Introduce or review a key skill or concept using a Direct Instruction lesson. Ask the class to pull up the Direct Instruction lesson on their Student View and follow along on their device. Watch the lesson as a whole group, pausing frequently to elaborate or expand upon the skills and concepts being taught.
Ask students to complete the five multiple choice items following the Direct Instruction lesson to gauge their comprehension of the key skill or concept. Review student performance to inform instruction and remediation.
Next, students will begin working on the Writing Lesson that corresponds to the Direct Instruction lesson. To build background knowledge, ask students to read the topic overview independently, think about a personal connection to it, and share their thoughts with a peer. Ask them to write about their personal connection in Step 1 of the Writing Lesson.
Introduce vocabulary related to the Writing Lesson to bridge the personal connection to the content they will be reading about. Use one of ThinkCERCA’s Vocabulary Routines as a way to support all learners, especially those who may be at various levels of acquiring English.
Have students read the text independently in Step 2. Be sure to set aside enough time for personal reflection and comprehension.
For Session 3, arrange students in small groups homogeneously by readiness level to facilitate easier collaboration throughout the lesson.
Next, ask students to discuss the text in their small groups. This is a great time to circulate the room, visit each group, and check for understanding.
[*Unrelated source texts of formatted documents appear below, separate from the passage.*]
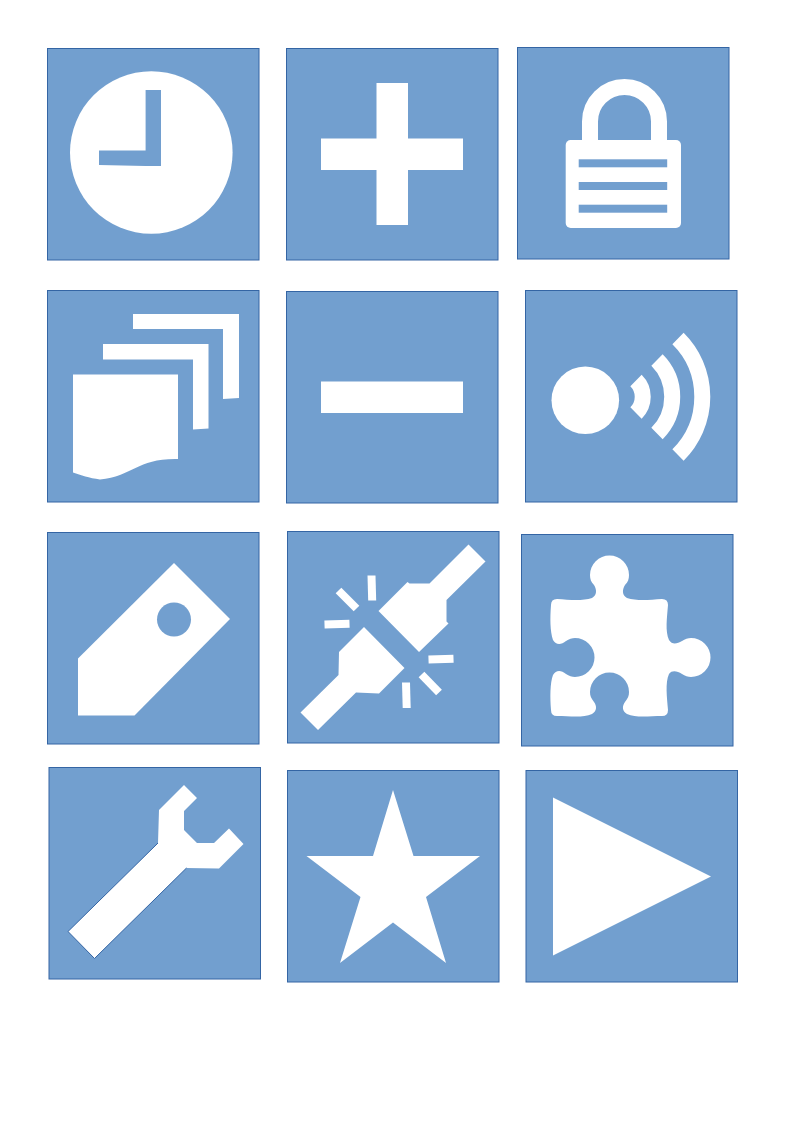
<!DOCTYPE html>
<html lang="en">
<head>
<meta charset="utf-8">
<title>Icon sheet</title>
<style>
:root { --tile: #729fcf; --edge: #3465a4; --glyph: #ffffff; }
html, body { margin: 0; background: var(--glyph); overflow: hidden; }
svg { display: block; width: 794px; height: 1123px; }
.tile { fill: var(--tile); stroke: var(--edge); stroke-width: 1; }
.glyph { fill: var(--glyph); }
.cutout { fill: var(--tile); }
.stroke { fill: none; stroke: var(--glyph); }
.outlined { fill: none; stroke: var(--edge); stroke-width: 1; }
</style>
</head>
<body>
<svg viewBox="0 0 794 1123" role="img" aria-label="Sheet of twelve icons">
  <defs>
    <rect id="tile" class="tile" x=".5" y=".5" width="211.5" height="211.5"/>
  </defs>

  <g id="clock">
    <use href="#tile" x="47" y="48"/>
    <circle class="glyph" cx="151.3" cy="152.5" r="81.3"/>
    <path class="cutout" d="M145.6 90H161V166H145.6L99 165V150.500H145.600Z"/>
  </g>

  <g id="plus">
    <use href="#tile" x="286" y="48"/>
    <path class="glyph" d="M376.5 83H408V138.500H463V170H408V225H376.500V170H321V138.500H376.500Z"/>
  </g>

  <g id="lock">
    <use href="#tile" x="517" y="47"/>
    <path class="stroke" stroke-width="16" d="M590 144V121.500A34.500 34.500 0 0 1 659 121.500V144"/>
    <rect class="glyph" x="565.7" y="140" width="115.300" height="88" rx="5"/>
    <g class="cutout">
      <rect x="578.7" y="159.300" width="88.500" height="8"/>
      <rect x="578.7" y="182" width="88.500" height="8"/>
      <rect x="578.7" y="204.700" width="88.500" height="8"/>
    </g>
  </g>

  <g id="documents" >
    <use href="#tile" x="47" y="290"/>
    <path class="glyph" d="M133 314H239V398L223 399V329H133Z"/>
    <path class="glyph" d="M103 344H208.500V428.500L193 429.500V359.500H103Z"/>
    <path class="glyph" d="M73 374.500H178V459C138 458 133 476 100 479.500C89 478 81 475 73 472.500Z"/>
  </g>

  <g id="minus">
    <use href="#tile" x="286" y="291"/>
    <rect class="glyph" x="321" y="381.500" width="142" height="31.500"/>
  </g>

  <g id="signal">
    <use href="#tile" x="525" y="290"/>
    <circle class="glyph" cx="585.3" cy="400.300" r="33.800"/>
    <g class="stroke" stroke-width="16">
      <path d="M636 380.500A23 23 0 0 1 636 413"/>
      <path d="M657 360A52 52 0 0 1 657 433.500"/>
      <path d="M678 338.500A82 82 0 0 1 678 455"/>
    </g>
  </g>

  <g id="tag">
    <use href="#tile" x="47" y="532"/>
    <polygon class="glyph" points="174,563 230,619 134.500,715.500 78,715.500 78,658.500"/>
    <circle class="cutout" cx="174" cy="619.500" r="17"/>
  </g>

  <g id="connection">
    <use href="#tile" x="287" y="531"/>
    <polygon class="glyph" points="468.500,544.500 485.500,561.500 446.500,600 446.500,621.500 448.500,623.500 419,652 378.500,611 407.500,582 409.500,583.500 429.500,583.500"/>
    <polygon class="glyph" points="364,627 404.500,668 379,693.500 356,692.500 318,730 300.500,712.500 338.500,675 339,652"/>
    <g class="stroke" stroke-width="8">
      <path d="M371.500 575.500L372.200 600.500"/>
      <path d="M338.500 590.500L356.500 608.500"/>
      <path d="M324.500 624.500L349.500 623.700"/>
      <path d="M428.500 659.500L453.500 658.700"/>
      <path d="M421.500 674.500L439 692.500"/>
      <path d="M406 682.500L406.700 708"/>
    </g>
  </g>

  <g id="puzzle">
    <use href="#tile" x="521" y="534"/>
    <path class="glyph" d="M557 599C570 600 583 601 592 598C597 595 597 590 594 585C591 582 590 579 590 575A19.500 19.500 0 0 1 629 575C629 579 628 582 625 585C622 590 622 595 627 598C636 601 649 600 662 599Q668 599 668 605C667 618 665 631 669 640C672 645 677 644 682 641C685 639 688 638 691 638A19.500 19.500 0 0 1 691 677C688 677 685 676 682 674C677 671 672 670 669 674C665 683 667 697 668 710Q668 716 662 716C649 716 636 718 627 714C622 711 622 706 625 702C628 698 629 696 629 692A19.500 19.500 0 0 0 590 692C590 696 591 698 594 702C597 706 597 711 592 714C583 718 570 716 557 716Q551 716 551 710C550 697 550 683 553 675C556 670 561 670 566 674C569 676 572 677 575 677A19.500 19.500 0 0 0 575 638C572 638 569 639 566 641C561 645 556 645 553 640C550 631 550 618 551 605Q551 599 557 599Z"/>
  </g>

  <g id="wrench">
    <use href="#tile" x="48.500" y="767"/>
    <polygon class="glyph" points="184,785 197,798 184,811 184,830 197,843 214,843 229,828.500 243.500,844 219,868.500 186.500,868 94.500,958.500 68,931.500 158,843 159,810"/>
    <path class="outlined" d="M158 843L68 931.500L94.500 958.500L186.500 868"/>
  </g>

  <g id="star">
    <use href="#tile" x="287" y="770"/>
    <polygon class="glyph" points="393,790 413.500,856 480,856 426,897 446,963 393,922.500 340,963 360.500,897 306.500,856 373,856"/>
  </g>

  <g id="play">
    <use href="#tile" x="525.500" y="770"/>
    <polygon class="glyph" points="553,797.500 711,876.500 553,955.500"/>
  </g>
</svg>
</body>
</html>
Ask students to work together to determine the correct answers to the five multiple choice items in Step 2 of the Writing Lesson. Have students submit their answers to gauge their overall comprehension.
In pairs or small groups, have students engage with the text in Step 3. Suggest that students split up the text for highlighting and annotating so they can work independently before sharing their learnings. Set explicit expectations for how much highlighting they should do and rotate the classroom to provide additional support to students.
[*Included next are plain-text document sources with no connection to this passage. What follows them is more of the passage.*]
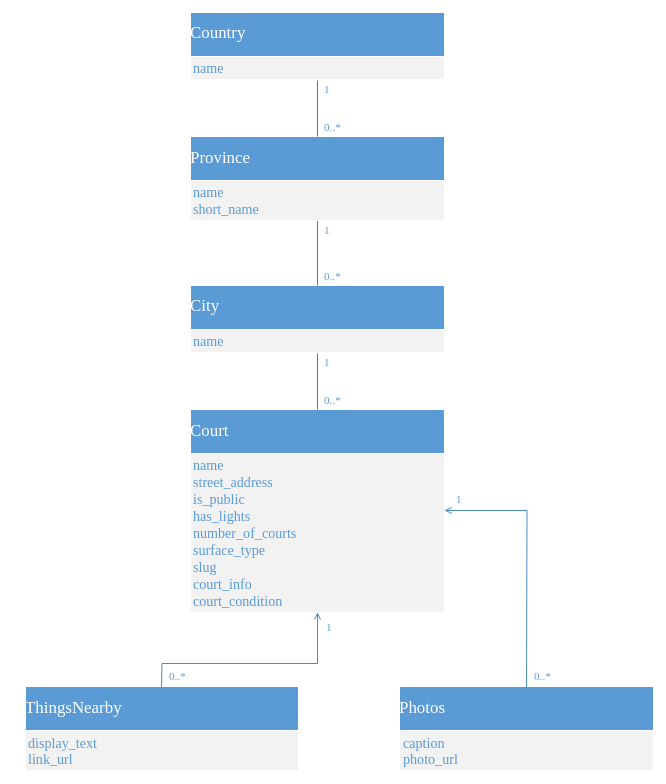
<!DOCTYPE html>
<html lang="en">
<head>
<meta charset="utf-8">
<title>Court data model</title>
<style>
:root {
  --blue: #5b9bd5;
  --panel: #f2f2f2;
  --line: #677583;
  --arrow: #4a8cc4;
  --paper: #ffffff;
}
* { box-sizing: border-box; margin: 0; padding: 0; }
html, body { width: 666px; height: 784px; overflow: hidden; background: var(--paper); }
.diagram {
  position: relative;
  width: 666px;
  height: 784px;
  overflow: hidden;
  font-family: "Liberation Serif", "Noto Serif", serif;
}
.connectors { position: absolute; left: 0; top: 0; }
.connectors path { fill: none; stroke: var(--arrow); stroke-width: 1; }
.connectors line { stroke: var(--line); stroke-width: 1; }
.entity {
  position: absolute;
  width: 253px;
  display: flex;
  flex-direction: column;
  gap: 1px;
}
.entity h2 {
  height: 43px;
  background: var(--blue);
  color: var(--paper);
  font-size: 16.9px;
  font-weight: 400;
  line-height: 42px;
  text-indent: -1px;
}
.country h2, .city h2 { line-height: 40px; }
.entity ul {
  flex: 1;
  padding: 3px 2px 0;
  background: var(--panel);
  color: var(--blue);
  list-style: none;
  font-size: 14.1px;
  line-height: 17px;
}
.country { left: 191px; top: 13px; height: 66px; }
.province { left: 191px; top: 137px; height: 83px; }
.city { left: 191px; top: 286px; height: 66px; }
.court { left: 191px; top: 410px; height: 202px; }
.things-nearby { left: 26px; top: 687px; width: 272px; height: 83px; }
.photos { left: 400px; top: 687px; height: 83px; }
.things-nearby ul, .photos ul { padding-top: 4px; line-height: 16px; }
.photos ul { padding-left: 3px; }
.count {
  position: absolute;
  height: 13px;
  padding: 0 1px;
  background: var(--paper);
  color: var(--blue);
  font-size: 11.2px;
  line-height: 13px;
  white-space: nowrap;
}
.country-one { left: 323px; top: 83px; }
.province-many { left: 323px; top: 121px; }
.province-one { left: 323px; top: 224px; }
.city-many { left: 323px; top: 270px; }
.city-one { left: 323px; top: 356px; }
.court-many { left: 323px; top: 394px; }
.court-one-right { left: 455px; top: 493px; }
.photos-many { left: 533px; top: 670px; }
.court-one-below { left: 325px; top: 621px; }
.things-many { left: 168px; top: 670px; }
</style>
</head>
<body>
<main class="diagram">
  <svg class="connectors" width="666" height="784" viewBox="0 0 666 784" aria-hidden="true">
    <line x1="317.5" y1="80.5" x2="317.5" y2="136.5"/>
    <line x1="317.5" y1="221" x2="317.5" y2="285.5"/>
    <line x1="317.5" y1="353.5" x2="317.5" y2="409.5"/>
    <path d="M161.5 687L162 663.5H317.5V614M314.5 619.5L317.5 613.5L320.5 619.5"/>
    <path d="M526.5 687L527 510.5H446M452 507.5L445.5 510.5L452 513.5"/>
  </svg>

  <section class="entity country">
    <h2>Country</h2>
    <ul><li>name</li></ul>
  </section>
  <section class="entity province">
    <h2>Province</h2>
    <ul><li>name</li><li>short_name</li></ul>
  </section>
  <section class="entity city">
    <h2>City</h2>
    <ul><li>name</li></ul>
  </section>
  <section class="entity court">
    <h2>Court</h2>
    <ul>
      <li>name</li>
      <li>street_address</li>
      <li>is_public</li>
      <li>has_lights</li>
      <li>number_of_courts</li>
      <li>surface_type</li>
      <li>slug</li>
      <li>court_info</li>
      <li>court_condition</li>
    </ul>
  </section>
  <section class="entity things-nearby">
    <h2>ThingsNearby</h2>
    <ul><li>display_text</li><li>link_url</li></ul>
  </section>
  <section class="entity photos">
    <h2>Photos</h2>
    <ul><li>caption</li><li>photo_url</li></ul>
  </section>

  <span class="count country-one">1</span>
  <span class="count province-many">0..*</span>
  <span class="count province-one">1</span>
  <span class="count city-many">0..*</span>
  <span class="count city-one">1</span>
  <span class="count court-many">0..*</span>
  <span class="count court-one-right">1</span>
  <span class="count photos-many">0..*</span>
  <span class="count court-one-below">1</span>
  <span class="count things-many">0..*</span>
</main>
</body>
</html>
With students still arranged in small groups by readiness level, have them work together to summarize the text in Step 4 of the Writing Lesson.
Ask students to take a position on the writing prompt by outlining their essay in Step 5 using our Argument Builder tool. Visit each student and provide any scaffolding necessary to help them structure their argument. Encourage students to use our built-in sentence stems if they need help getting started.
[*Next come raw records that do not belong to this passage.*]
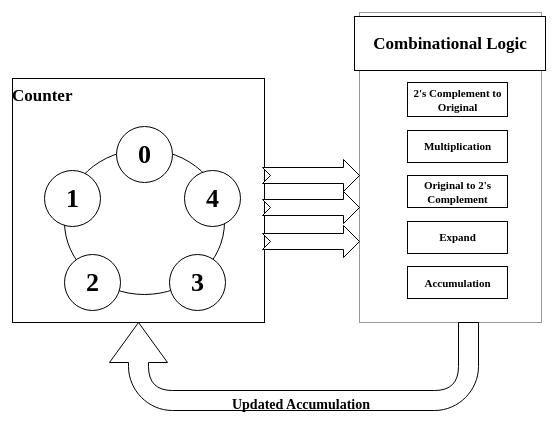
<!DOCTYPE html>
<html lang="en">
<head>
<meta charset="utf-8">
<title>Counter and combinational logic</title>
<style>
:root { --paper: #fff; --ink: #000; --frame: #999; }
* { box-sizing: border-box; margin: 0; padding: 0; }
html, body { width: 558px; height: 435px; overflow: hidden; background: var(--paper); }
body { font-family: "Liberation Serif", "Noto Serif", serif; font-weight: bold; color: var(--ink); }
.diagram { position: relative; width: 558px; height: 435px; overflow: hidden; }
.counter { position: absolute; left: 12px; top: 78px; width: 253px; height: 245px; border: 1px solid var(--ink); }
.counter h2 { position: absolute; left: -1px; top: 7px; font-size: 17px; line-height: 20px; }
.state { position: absolute; width: 57px; height: 57px; border: 1px solid var(--ink); border-radius: 50%; background: var(--paper); display: grid; place-items: center; font-size: 26px; line-height: 30px; }
.state-0 { left: 116px; top: 126px; }
.state-1 { left: 44px; top: 170px; }
.state-2 { left: 64px; top: 254px; }
.state-3 { left: 169px; top: 254px; }
.state-4 { left: 184px; top: 170px; }
.logic { position: absolute; left: 359px; top: 12px; width: 183px; height: 311px; border: 1px solid var(--frame); }
.logic-title { position: absolute; left: 354px; top: 16px; width: 192px; height: 55px; border: 1px solid var(--ink); background: var(--paper); display: grid; place-items: center; font-size: 17px; line-height: 20px; white-space: nowrap; }
.operations { position: absolute; left: 407px; top: 82px; width: 101px; height: 217px; display: flex; flex-direction: column; justify-content: space-between; list-style: none; }
.operations li { height: 33px; border: 1px solid var(--ink); display: grid; place-items: center; text-align: center; font-size: 11px; line-height: 14px; white-space: nowrap; }
.operations li:first-child { height: 35px; }
.connectors { position: absolute; left: 0; top: 0; }
.connectors path, .connectors ellipse { fill: var(--paper); stroke: var(--ink); stroke-width: 1; }
.feedback-label { position: absolute; left: 201px; top: 396px; width: 200px; text-align: center; font-size: 14px; line-height: 17px; }
</style>
</head>
<body>
<main class="diagram">
  <section class="counter"><h2>Counter</h2></section>
  <section class="logic"></section>
  <h2 class="logic-title">Combinational Logic</h2>
  <ul class="operations">
    <li>2's Complement to<br>Original</li>
    <li>Multiplication</li>
    <li>Original to 2's<br>Complement</li>
    <li>Expand</li>
    <li>Accumulation</li>
  </ul>

  <svg class="connectors" width="558" height="435" viewBox="0 0 558 435" aria-hidden="true">
    <defs>
      <path id="signal-arrow" d="M262 -8H343V-16L359 0L343 16V8H262L270 0Z"/>
    </defs>
    <ellipse class="state-ring" cx="144.5" cy="222" rx="80" ry="72.5"/>
    <use href="#signal-arrow" x=".5" y="175.5"/>
    <use href="#signal-arrow" x=".5" y="207.5"/>
    <use href="#signal-arrow" x=".5" y="241.5"/>
    <path class="feedback-arrow" d="M458.5 322.5V366.5Q458.5 390.5 434.5 390.5H172.5Q148.5 390.5 148.5 366.5V362.5H167.5L138.5 322.5L109.5 362.5H128.5V366.5C128.5 390 148 410.5 172.5 410.5H434.5C459 410.5 478.5 390 478.5 366.5V322.5Z"/>
  </svg>

  <span class="state state-0">0</span>
  <span class="state state-1">1</span>
  <span class="state state-2">2</span>
  <span class="state state-3">3</span>
  <span class="state state-4">4</span>
  <p class="feedback-label">Updated Accumulation</p>
</main>
</body>
</html>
In the final session, students will use the outline they developed in the prior session to draft a formal argument in Step 6. Circulate the room to provide personalized feedback to students on their writing.
If there is enough time, provide opportunities for students to share their writing with peers for feedback.